It carries a much richer complement of scientific instruments than Galileo did, thanks to technological developments over the past few decades.

Its goal is to hunt for clues on how Jupiter formed, whether it contains a rocky core below its thick atmosphere, how much water it contains and more.

But before it can start to do all that it had to get to Jupiter in the first place, and that wasn't easy. On the contrary, Scott Bolton, principle investigator of the Juno mission, described it as "the hardest thing Nasa has ever done".

The spacecraft had to dodge and weave past Jupiter's radiation belt and its rings of dust, skimming the planet's atmosphere in the process.

But at 3.18am GMT on 5 July, it arrived in a safe orbit and oriented its solar panels towards the Sun (it's the furthest solar-powered spacecraft from Earth). "Juno, welcome to Jupiter," said mission control commentator Jennifer Delavan as Nasa staff cheered and hugged.

Later on, at a press conference, the spacecraft's project manager Diane Brown added: "It's overwhelming. The risks that were overcome, it's amazing. The more you know about the mission the more you know about how tricky it was. To know we can go to bed tonight not worrying about what is going to happen tomorrow, is just amazing."

Swooping Inward

The spacecraft begins in a 53-day orbit around the planet's poles, but by October 14 it will have dropped to a tighter 14-day orbit. The first close-up images of the planet should arrive in late August, as it starts to swoop inward with its cameras on.

Its lifetime, however, will only be about 20 months - despite having much of its electronics locked inside a titanium vault (along with three Lego minifigs), Jupiter's intense radiation field will slowly cook the spacecraft.

In February 2018, after completing 37 full orbits, the spacecraft will be commanded to descend into the planet's atmosphere (just as Galileo did) and never be seen again.
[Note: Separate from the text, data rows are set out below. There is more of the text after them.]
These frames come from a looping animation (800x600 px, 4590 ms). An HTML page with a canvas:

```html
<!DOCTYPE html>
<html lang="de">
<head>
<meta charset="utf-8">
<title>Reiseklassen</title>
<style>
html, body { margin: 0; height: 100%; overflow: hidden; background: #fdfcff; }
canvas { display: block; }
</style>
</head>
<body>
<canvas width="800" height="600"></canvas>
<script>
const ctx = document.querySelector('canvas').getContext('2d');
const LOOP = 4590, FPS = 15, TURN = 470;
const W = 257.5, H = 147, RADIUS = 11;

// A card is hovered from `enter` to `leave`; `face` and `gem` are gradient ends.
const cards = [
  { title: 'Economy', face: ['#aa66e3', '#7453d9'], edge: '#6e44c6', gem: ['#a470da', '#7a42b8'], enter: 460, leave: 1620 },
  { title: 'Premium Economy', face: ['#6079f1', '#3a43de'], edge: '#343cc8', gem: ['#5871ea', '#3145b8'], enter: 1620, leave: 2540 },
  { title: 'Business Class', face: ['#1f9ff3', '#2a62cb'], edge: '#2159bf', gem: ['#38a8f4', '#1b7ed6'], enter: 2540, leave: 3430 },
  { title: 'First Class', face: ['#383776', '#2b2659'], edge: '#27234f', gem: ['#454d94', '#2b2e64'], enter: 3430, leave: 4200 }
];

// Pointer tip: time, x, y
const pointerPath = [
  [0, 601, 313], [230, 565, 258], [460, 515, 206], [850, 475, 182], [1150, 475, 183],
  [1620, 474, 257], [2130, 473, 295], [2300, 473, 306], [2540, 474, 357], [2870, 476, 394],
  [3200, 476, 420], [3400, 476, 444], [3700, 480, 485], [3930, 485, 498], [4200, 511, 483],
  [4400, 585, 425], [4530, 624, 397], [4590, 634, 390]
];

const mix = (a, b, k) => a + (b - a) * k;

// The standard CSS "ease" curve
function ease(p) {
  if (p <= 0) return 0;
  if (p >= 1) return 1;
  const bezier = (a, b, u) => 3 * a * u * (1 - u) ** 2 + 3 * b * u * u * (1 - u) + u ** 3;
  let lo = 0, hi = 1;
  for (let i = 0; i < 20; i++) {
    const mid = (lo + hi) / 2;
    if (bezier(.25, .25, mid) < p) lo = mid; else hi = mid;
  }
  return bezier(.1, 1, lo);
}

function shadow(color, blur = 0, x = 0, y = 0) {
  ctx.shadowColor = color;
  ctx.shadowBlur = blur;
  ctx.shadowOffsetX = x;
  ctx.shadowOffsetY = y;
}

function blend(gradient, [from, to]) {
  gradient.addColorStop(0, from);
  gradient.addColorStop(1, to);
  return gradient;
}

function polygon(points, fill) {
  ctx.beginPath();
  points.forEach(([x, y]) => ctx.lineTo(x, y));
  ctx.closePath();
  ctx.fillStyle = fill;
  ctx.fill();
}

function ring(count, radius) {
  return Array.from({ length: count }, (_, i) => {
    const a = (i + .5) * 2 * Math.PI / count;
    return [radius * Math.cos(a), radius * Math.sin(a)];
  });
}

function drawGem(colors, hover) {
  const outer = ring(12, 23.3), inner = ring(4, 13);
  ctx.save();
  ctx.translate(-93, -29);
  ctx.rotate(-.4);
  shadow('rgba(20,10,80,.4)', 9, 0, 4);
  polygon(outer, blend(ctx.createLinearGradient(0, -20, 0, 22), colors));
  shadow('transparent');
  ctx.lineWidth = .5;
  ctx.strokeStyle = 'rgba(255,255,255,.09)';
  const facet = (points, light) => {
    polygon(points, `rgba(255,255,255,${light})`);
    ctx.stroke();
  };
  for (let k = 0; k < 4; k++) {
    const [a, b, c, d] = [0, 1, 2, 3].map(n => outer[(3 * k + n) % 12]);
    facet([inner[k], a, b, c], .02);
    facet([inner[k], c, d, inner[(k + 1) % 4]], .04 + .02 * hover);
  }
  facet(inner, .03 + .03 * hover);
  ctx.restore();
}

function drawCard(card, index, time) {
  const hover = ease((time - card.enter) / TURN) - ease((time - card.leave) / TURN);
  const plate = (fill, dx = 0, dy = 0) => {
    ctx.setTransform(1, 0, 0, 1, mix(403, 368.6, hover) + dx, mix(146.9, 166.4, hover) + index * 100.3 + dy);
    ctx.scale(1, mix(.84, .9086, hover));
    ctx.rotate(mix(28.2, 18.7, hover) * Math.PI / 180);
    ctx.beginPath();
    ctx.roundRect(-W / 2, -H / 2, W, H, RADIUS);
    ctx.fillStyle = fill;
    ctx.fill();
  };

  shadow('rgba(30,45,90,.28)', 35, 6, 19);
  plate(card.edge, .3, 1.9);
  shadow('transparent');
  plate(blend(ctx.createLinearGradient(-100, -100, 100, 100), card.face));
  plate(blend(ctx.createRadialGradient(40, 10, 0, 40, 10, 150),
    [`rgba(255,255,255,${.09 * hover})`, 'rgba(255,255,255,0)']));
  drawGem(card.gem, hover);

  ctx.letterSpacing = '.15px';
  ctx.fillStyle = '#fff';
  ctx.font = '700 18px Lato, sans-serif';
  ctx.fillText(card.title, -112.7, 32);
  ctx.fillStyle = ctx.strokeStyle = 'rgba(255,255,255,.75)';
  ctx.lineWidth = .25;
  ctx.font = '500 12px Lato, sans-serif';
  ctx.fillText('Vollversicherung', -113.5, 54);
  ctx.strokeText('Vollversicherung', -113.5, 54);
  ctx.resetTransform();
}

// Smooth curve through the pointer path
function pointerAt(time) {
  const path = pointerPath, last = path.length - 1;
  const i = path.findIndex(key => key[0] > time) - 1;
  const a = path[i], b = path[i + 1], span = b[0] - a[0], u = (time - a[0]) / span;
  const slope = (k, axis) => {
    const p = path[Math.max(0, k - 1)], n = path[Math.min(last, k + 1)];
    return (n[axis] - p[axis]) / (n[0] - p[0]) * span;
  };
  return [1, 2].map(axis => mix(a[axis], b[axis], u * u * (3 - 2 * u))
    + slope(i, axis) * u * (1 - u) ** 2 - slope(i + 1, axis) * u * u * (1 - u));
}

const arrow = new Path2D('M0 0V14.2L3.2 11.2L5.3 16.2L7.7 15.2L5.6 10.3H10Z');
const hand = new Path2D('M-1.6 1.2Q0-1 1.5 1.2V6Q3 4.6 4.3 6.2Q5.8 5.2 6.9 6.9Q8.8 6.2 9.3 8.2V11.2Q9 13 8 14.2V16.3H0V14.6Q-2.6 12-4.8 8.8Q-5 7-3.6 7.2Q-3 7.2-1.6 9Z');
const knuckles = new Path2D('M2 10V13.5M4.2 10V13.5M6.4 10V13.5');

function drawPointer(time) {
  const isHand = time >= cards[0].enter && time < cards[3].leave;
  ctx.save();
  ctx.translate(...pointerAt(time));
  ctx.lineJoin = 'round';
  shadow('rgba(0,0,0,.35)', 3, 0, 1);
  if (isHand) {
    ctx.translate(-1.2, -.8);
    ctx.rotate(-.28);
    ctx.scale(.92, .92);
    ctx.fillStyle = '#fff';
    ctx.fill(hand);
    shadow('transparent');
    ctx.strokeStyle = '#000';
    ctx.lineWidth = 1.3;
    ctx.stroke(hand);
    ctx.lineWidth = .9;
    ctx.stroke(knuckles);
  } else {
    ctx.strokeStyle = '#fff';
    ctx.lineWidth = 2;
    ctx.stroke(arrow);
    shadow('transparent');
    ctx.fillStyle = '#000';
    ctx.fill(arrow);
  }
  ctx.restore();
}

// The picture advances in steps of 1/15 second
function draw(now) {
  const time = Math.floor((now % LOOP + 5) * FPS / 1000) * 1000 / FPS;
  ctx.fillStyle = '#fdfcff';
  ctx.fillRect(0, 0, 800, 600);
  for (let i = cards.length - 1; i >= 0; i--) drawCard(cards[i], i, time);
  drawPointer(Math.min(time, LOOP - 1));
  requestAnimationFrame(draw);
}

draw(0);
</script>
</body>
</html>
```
Oh, and in case you're wondering why it's called Juno, that was the name of the Roman god Jupiter's wife. In Roman mythology, Juno was able to pierce the veil of cloud that Jupiter had drawn around himself to hide his shenanigans with his mistresses (which the planet Jupiter's moons are named after). Who says scientists don't have a sense of humour?

*If you haven't seen this terrifying video of what different planets would look like if they were orbiting Earth at the same distance as the Moon, you should do so immediately.

  • Duncan Geere is TechRadar's science writer. Every day he finds the most interesting science news and explains why you should care. You can read more of his stories here, and you can find him on Twitter under the handle @duncangeere.